Facial hair is an issue that many women prefer to keep quiet, with furtive trips to the beauty salon or secret bleaching sessions at home. While all women have fine, light hair covering their faces and bodies, for some women this hair can be thicker, coarser and more visible — but why? We spoke to dermatologist Dr Stefanie Williams at the launch of the new Philips Lumeawhere she told us that there are a variety of factors behind female facial hair.
Given the number of ads and products about, it might seems bonkers in this day and age but a huge percentage of women have completely no idea how to remove facial hair. We are not saying you have to. And thankfully, a growing number of women are now talking openly about peach fuzz around their chin and jawlines.
There was a time, not that long ago, when the state of your mustache was considered classified information. But with beauty entrepreneur Huda Kattan sharing her face-shaving routine on Instagram, and actress Thandie Newton flashing a selfie while bleaching her upper lip, it's safe to say facial hair removal tools are coming out of the shadows. Whether you groom your lady beard or not, remember: There is nothing abnormal about growing hair on your face.
But excess facial hair belongs to its own special realm of beauty concerns. It's not only bothersome and time-consuming to remove, but it can also truly affect a woman's confidence. We're all familiar with the classic hair-removal methods—over-the-counter creams, waxing, and tweezing.
All women have a small amount of facial hair, and for many, except for eyebrows, it's not noticeable. But if yours is more easily seen than you'd like, there are many ways to get rid of it. They include removal at home, all-natural methods, and more advanced options that can remove it permanently.
All women have facial and body hair, but the hair is usually very fine and light in color. The growth pattern of hirsutism in women is associated with virilization. Women with this condition have characteristics that are commonly associated with male hormones.

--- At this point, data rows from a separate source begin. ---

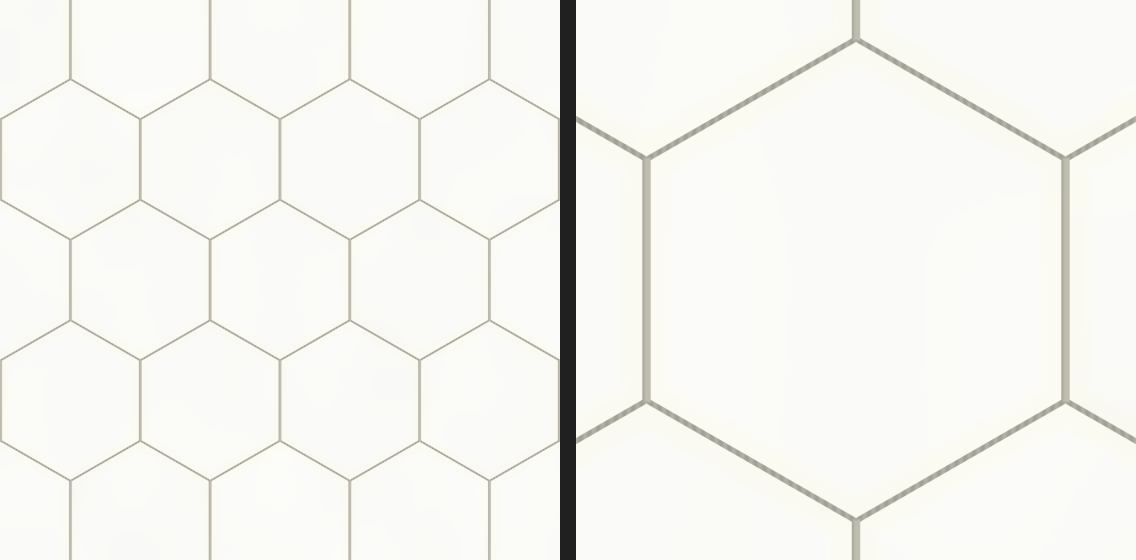
Left, the full canvas; right, a detail of the centre.
Give the GLSL for this pattern, as a Shadertoy shader.

```glsl
// Off-white hexagonal tiles, four across, parted by thin grey-beige joints.
// Two interleaved rectangular lattices give the nearest tile; distances to its
// upright and slanted sides draw the joints, and soft noise clouds the glaze.

const float TILE_WIDTH = 0.2494;
const float ROW_SQUASH = 0.9965;
const float UPRIGHT_HALF = 0.0025;
const float SLANT_HALF = 0.0016;
const float HALO_REACH = 0.019;
const float BEAD_PERIOD = 0.0052;

const vec3 GLAZE = vec3(0.982, 0.982, 0.973);
const vec3 CREAM = vec3(0.984, 0.982, 0.950);
const vec3 JOINT_LIGHT = vec3(0.75, 0.74, 0.69);
const vec3 JOINT_DARK = vec3(0.63, 0.625, 0.585);

float hash(vec2 p) {
    vec3 q = fract(p.xyx * vec3(0.1031, 0.1030, 0.0973));
    q += dot(q, q.yzx + 33.33);
    return fract((q.x + q.y) * q.z);
}

float valueNoise(vec2 p) {
    vec2 cell = floor(p);
    vec2 t = fract(p);
    t = t * t * (3.0 - 2.0 * t);
    float low = mix(hash(cell), hash(cell + vec2(1.0, 0.0)), t.x);
    float high = mix(hash(cell + vec2(0.0, 1.0)), hash(cell + 1.0), t.x);
    return mix(low, high, t.y);
}

// Offset from the centre of the nearest pointy-topped hexagon
vec2 hexLocal(vec2 p, float width) {
    vec2 period = width * vec2(1.0, sqrt(3.0));
    vec2 a = mod(p + 0.5 * period, period) - 0.5 * period;
    vec2 b = mod(p, period) - 0.5 * period;
    return dot(a, a) < dot(b, b) ? a : b;
}

// Distances to the upright (x) and slanted (y) sides
vec2 sideDistances(vec2 local, float width) {
    vec2 q = abs(local);
    return 0.5 * width - vec2(q.x, dot(q, vec2(0.5, 0.5 * sqrt(3.0))));
}

float lineCoverage(float distance, float halfWidth, float blur) {
    return 1.0 - smoothstep(halfWidth - blur, halfWidth + blur, distance);
}

vec3 glazeColour(vec2 p, vec2 tileId, float edge) {
    float cloud = valueNoise(p * 9.0 + tileId * 7.3) - 0.5;
    float tone = hash(tileId + 11.0) - 0.5;
    float halo = 1.0 - smoothstep(0.5 * HALO_REACH, HALO_REACH, edge);
    return mix(GLAZE, CREAM, halo) + 0.009 * cloud + 0.004 * tone;
}

void mainImage(out vec4 fragColor, in vec2 fragCoord) {
    vec2 p = (fragCoord - 0.5 * iResolution.xy) / iResolution.y;
    p.y /= ROW_SQUASH;
    float blur = 0.8 / iResolution.y;

    vec2 local = hexLocal(p, TILE_WIDTH);
    vec2 halfPeriod = 0.5 * TILE_WIDTH * vec2(1.0, sqrt(3.0));
    vec2 tileId = floor((p - local) / halfPeriod + 0.5) + 40.0;
    vec2 side = sideDistances(local, TILE_WIDTH);

    vec3 colour = glazeColour(p, tileId, min(side.x, side.y));

    // Slanted joints, finely beaded along their length
    float bead = 0.5 + 0.5 * cos(6.28318 * p.x / BEAD_PERIOD);
    vec3 slantColour = mix(JOINT_DARK, JOINT_LIGHT, 0.6 * bead);
    colour = mix(colour, slantColour, lineCoverage(side.y, SLANT_HALF, blur));

    // Upright joints, shaded on their left flank
    float across = -sign(local.x) * side.x;
    float flank = 1.0 - smoothstep(-UPRIGHT_HALF, 0.0, across);
    vec3 uprightColour = mix(JOINT_LIGHT, JOINT_DARK, 0.7 * flank);
    colour = mix(colour, uprightColour, lineCoverage(side.x, UPRIGHT_HALF, blur));

    fragColor = vec4(colour, 1.0);
}
```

While having thick and dark hair on the face is a normal effect of hormones in men, for women it's a condition called hirsutism that can appear for a variety of reasons. The most common is excessive production of androgens, caused by a hormonal imbalance. This can appear as a result of things like stress, menopause, and obesity, but also because of medical conditions like Polycystic ovarian syndrome, characterized by multiple cysts in the ovaries which cause a deficient hormonal production, and adrenal gland disorders, which affect the production of a variety of hormones like cortisol.
Of all the beauty treatments out there, removing your facial hair or any hairfor that matter is one of the least pleasant activities — but it doesn't have to be difficult as long as you choose the right method for your preferences, hair type, and needs. We talked with top experts in the field, from dermatologists to estheticians to get the lowdown on everything from plucking to lasering. So if you want to get rid of that fuzz along your upper lip, hairs on your chin, or sprouts between your brows, here's what you need to know about each possible way. Chances are, plucking is the route with which you're most familiar.
The discovery of the odd hair on your chin is perfectly normal and usually not a cause for concern. Shifting hormones, aging, and even genetics could be behind a few chin hairs that stand out. Excess coarse facial hair in women could be a sign of a medical condition that requires treatments.
I remember when I first noticed it. I was going through my skin-care routine, when one stray but surprisingly long chin hair caught my attention. After doing some digging, I learned what the elusive culprit typically is: always mysterious hormones surprise! Since these guys are extremely complex and differ for everyone, not everyone will have the same chin hair woes.